Counselling. Psychotherapy. Supervision.
In the fast-evolving COVID-19 crisis I want to extend the availability of psychological support to those who are experiencing a huge impact on their resources (physical, emotional, economical).
It may be that you are a frontline professional or key worker, or someone with underlying health conditions that put you in an 'at-risk' category. Or maybe you are self-employed or a sole earner whose capacity to make ends meet has been severely diminished. Adapting to times of uncertainty and instability can take an emotional toll. You need to fortify yourself, you need to tap into all the resources available to get you through the next few months.
I would like to encourage you to contact me, even if you think that you may not be able to afford therapy at this time. I will do my best to work flexibly - video-conference style (Zoom, Skype), on the telephone, or via live chat. I am interested in working with people who value introspection, thoughtfulness, and the healing power of relationships.
I am a fully qualified psychotherapist with a commitment to providing compassionate, relational-focused therapy, informed by research. My professional interests are wide-ranging:
- anxiety and fear of death
- gender-sensitive psychotherapy- focus on the needs of male clients
- social anxiety
- performance anxiety
- obsessive thoughts
- compulsive behaviours
- body image
- shyness and loneliness
- suicidal thoughts
- low self-esteem
- medically unexplained symptoms
- 'false' self
- emotional difficulties
I normally offer consultation by appointment at the Fred Bulmer Centre in Hereford, Wall Street, HR4 9HP, but over the next few months I will be using remote and virtual technology (Skype, Zoom, Telephone, Face-time, Live chat)
Why is therapy effective?
Establishing a collaborative, positive working relationship is an essential aspect of successful psychotherapy treatment. According to research (Norcross, 2010, Wampold 2001), the most important ingredients that contribute to a successful therapy outcome are: the client's motivation and psychological-mindedness and the relationship between the therapist and the client.
I also subscribe to an explanation coming from the field of interpersonal neuroscience: the brain is plastic and genetically programmed to develop through interaction with other brains. This happens most dramatically in the first years of life, but this process continues across a lifetime. When we engage with another human being in dialogue, certain very physical processes are set in motion which help us regulate our emotions and shut down our stress response. Therapy stimulates the formation of new neural networks, the integration of split-off aspects of self, and the unlearning of unhelpful coping strategies.
The therapeutic dialogue provides an opportunity to test old assumptions and experiment with new ways of being – all in a context that is safe, confidential, and containing.
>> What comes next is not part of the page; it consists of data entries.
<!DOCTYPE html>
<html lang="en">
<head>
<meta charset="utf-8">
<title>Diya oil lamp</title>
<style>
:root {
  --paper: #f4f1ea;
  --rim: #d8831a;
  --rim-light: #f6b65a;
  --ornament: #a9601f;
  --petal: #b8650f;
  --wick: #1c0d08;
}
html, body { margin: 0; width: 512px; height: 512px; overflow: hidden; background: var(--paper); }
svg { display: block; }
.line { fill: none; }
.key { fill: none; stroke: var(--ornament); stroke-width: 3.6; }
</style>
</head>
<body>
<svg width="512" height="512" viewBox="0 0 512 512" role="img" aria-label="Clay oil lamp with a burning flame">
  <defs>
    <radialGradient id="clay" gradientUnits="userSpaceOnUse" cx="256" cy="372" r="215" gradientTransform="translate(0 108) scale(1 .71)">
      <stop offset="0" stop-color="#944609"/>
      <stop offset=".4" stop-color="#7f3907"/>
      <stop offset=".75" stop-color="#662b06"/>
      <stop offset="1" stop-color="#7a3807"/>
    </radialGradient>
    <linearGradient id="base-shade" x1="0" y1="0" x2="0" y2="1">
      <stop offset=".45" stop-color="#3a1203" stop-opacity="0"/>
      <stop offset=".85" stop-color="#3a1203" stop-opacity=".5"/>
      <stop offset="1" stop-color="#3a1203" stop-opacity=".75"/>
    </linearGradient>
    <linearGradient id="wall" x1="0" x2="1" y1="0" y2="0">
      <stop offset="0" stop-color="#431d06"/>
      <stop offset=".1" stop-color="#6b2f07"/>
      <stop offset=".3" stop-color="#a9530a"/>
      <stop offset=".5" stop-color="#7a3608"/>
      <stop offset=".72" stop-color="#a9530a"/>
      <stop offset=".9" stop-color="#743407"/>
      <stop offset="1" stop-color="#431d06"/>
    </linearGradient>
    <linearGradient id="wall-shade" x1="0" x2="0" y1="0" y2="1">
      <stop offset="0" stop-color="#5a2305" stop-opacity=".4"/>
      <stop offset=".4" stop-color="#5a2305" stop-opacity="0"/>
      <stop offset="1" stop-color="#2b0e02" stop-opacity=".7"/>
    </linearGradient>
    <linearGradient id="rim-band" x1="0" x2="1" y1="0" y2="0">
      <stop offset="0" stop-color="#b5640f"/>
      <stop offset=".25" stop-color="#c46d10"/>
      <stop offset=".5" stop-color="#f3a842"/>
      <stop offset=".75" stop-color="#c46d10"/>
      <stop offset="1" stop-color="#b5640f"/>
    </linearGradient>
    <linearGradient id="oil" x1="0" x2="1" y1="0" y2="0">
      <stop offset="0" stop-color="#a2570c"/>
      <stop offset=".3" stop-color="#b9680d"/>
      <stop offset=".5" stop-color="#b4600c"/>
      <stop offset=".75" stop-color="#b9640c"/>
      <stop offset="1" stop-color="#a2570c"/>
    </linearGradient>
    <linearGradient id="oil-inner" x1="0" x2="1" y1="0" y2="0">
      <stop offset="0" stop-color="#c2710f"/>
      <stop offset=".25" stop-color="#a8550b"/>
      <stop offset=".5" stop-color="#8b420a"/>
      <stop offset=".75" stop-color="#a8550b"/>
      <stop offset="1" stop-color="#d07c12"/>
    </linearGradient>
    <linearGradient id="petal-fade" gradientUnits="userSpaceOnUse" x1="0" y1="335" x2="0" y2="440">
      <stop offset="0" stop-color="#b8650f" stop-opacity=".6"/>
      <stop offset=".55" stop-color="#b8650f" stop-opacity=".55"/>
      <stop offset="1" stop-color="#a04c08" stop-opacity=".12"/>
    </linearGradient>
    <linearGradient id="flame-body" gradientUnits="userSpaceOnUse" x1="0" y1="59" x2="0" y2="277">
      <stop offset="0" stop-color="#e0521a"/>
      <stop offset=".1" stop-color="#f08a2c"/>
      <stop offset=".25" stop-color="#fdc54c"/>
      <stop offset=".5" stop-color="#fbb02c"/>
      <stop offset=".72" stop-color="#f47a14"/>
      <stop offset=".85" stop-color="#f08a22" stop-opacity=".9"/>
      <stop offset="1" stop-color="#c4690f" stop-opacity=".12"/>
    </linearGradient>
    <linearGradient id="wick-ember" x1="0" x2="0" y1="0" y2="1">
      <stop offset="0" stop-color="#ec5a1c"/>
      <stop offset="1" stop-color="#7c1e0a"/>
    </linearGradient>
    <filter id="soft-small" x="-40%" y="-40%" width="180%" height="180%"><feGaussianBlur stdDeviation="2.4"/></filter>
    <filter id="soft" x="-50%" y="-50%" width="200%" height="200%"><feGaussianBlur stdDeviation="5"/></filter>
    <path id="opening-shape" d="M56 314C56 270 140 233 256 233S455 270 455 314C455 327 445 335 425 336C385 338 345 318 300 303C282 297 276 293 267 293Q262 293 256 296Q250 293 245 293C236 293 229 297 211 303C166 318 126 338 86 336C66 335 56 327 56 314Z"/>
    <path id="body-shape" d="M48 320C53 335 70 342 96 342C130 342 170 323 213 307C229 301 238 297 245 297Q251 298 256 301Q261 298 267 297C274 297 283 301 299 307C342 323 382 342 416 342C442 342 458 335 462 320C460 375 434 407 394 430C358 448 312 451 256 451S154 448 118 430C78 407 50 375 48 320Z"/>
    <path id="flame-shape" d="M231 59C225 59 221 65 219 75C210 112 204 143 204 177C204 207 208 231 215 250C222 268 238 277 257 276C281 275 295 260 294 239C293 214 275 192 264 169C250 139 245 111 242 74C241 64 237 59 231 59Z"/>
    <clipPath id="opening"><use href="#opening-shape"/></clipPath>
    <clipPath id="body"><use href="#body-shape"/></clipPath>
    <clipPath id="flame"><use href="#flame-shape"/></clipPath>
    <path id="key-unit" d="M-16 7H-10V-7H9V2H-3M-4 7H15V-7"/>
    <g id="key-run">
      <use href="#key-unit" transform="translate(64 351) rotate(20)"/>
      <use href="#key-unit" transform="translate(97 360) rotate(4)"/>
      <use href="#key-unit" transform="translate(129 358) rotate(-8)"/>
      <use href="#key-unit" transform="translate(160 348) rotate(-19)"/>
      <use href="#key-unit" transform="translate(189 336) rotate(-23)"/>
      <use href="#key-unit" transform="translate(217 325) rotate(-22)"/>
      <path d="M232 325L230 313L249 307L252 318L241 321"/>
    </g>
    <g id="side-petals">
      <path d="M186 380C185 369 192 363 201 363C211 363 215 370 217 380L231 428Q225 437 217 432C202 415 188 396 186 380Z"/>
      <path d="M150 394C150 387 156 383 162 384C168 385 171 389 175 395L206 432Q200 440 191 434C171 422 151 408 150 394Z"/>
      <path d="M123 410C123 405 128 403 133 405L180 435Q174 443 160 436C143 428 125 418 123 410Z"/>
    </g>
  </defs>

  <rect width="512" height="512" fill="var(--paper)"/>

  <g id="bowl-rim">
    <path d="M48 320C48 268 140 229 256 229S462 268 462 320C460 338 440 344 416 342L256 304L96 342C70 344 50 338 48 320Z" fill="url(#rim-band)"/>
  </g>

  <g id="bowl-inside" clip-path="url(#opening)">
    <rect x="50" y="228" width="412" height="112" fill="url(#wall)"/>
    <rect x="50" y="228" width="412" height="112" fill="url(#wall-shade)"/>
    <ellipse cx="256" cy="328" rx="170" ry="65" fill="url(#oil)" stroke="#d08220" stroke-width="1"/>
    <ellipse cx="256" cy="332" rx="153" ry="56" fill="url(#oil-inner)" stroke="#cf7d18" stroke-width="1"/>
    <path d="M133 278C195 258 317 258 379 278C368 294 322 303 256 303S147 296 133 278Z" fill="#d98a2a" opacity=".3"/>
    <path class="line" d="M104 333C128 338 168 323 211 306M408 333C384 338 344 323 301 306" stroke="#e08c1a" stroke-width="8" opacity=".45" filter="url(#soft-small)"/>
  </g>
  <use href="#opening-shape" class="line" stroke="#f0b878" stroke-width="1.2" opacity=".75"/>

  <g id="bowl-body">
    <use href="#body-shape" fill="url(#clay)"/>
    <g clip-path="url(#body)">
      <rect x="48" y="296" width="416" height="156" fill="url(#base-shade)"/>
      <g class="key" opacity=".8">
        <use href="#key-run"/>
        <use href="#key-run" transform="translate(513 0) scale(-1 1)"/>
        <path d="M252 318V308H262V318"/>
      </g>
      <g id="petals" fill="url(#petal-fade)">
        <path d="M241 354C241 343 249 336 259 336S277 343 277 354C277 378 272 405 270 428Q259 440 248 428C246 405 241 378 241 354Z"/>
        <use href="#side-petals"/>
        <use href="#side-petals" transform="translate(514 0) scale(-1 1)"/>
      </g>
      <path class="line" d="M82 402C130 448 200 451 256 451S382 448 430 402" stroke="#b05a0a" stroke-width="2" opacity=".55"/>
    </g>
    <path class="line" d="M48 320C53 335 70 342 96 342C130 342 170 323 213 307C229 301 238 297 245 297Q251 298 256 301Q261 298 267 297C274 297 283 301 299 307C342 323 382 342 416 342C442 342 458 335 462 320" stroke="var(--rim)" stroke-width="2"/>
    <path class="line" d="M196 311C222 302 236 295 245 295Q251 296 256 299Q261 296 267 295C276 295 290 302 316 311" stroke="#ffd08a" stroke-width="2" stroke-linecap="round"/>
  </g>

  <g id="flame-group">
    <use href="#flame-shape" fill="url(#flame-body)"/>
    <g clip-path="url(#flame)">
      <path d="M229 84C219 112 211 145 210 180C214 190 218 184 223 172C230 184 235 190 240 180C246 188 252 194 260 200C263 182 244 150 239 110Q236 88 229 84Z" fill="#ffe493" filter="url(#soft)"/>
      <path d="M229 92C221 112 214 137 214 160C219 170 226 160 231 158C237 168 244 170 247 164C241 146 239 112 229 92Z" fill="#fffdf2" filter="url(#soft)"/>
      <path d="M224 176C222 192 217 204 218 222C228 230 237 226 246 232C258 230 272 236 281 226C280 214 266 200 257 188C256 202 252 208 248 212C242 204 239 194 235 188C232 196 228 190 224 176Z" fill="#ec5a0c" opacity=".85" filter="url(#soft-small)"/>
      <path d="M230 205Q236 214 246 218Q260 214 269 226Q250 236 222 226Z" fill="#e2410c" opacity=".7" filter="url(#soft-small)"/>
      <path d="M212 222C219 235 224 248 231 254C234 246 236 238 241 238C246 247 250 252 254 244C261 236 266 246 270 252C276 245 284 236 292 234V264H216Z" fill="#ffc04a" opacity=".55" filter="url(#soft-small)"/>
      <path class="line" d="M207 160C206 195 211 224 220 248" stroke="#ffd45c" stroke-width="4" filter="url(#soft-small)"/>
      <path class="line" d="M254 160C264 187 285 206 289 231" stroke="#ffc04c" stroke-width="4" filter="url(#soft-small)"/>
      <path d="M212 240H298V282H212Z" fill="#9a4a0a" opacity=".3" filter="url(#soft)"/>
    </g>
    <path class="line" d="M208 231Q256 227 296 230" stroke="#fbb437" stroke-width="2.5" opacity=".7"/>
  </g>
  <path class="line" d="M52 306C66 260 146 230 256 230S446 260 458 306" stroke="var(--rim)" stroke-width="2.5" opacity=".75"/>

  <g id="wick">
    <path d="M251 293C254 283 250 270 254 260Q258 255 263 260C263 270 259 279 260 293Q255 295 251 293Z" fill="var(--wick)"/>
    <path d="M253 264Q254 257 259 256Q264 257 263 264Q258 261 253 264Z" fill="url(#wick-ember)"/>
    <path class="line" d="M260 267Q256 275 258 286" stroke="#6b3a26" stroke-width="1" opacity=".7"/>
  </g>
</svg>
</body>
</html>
We learn through reflection, conversation, a real relationship, experimentation, mindfulness, journalling, and bibliotherapy.
Stories are a central focus of my work: how we story our lives, how we think about our values, how we share ourselves with others, and how we shape our futures.
Silvia Baba Neal - Therapy in Herefordshire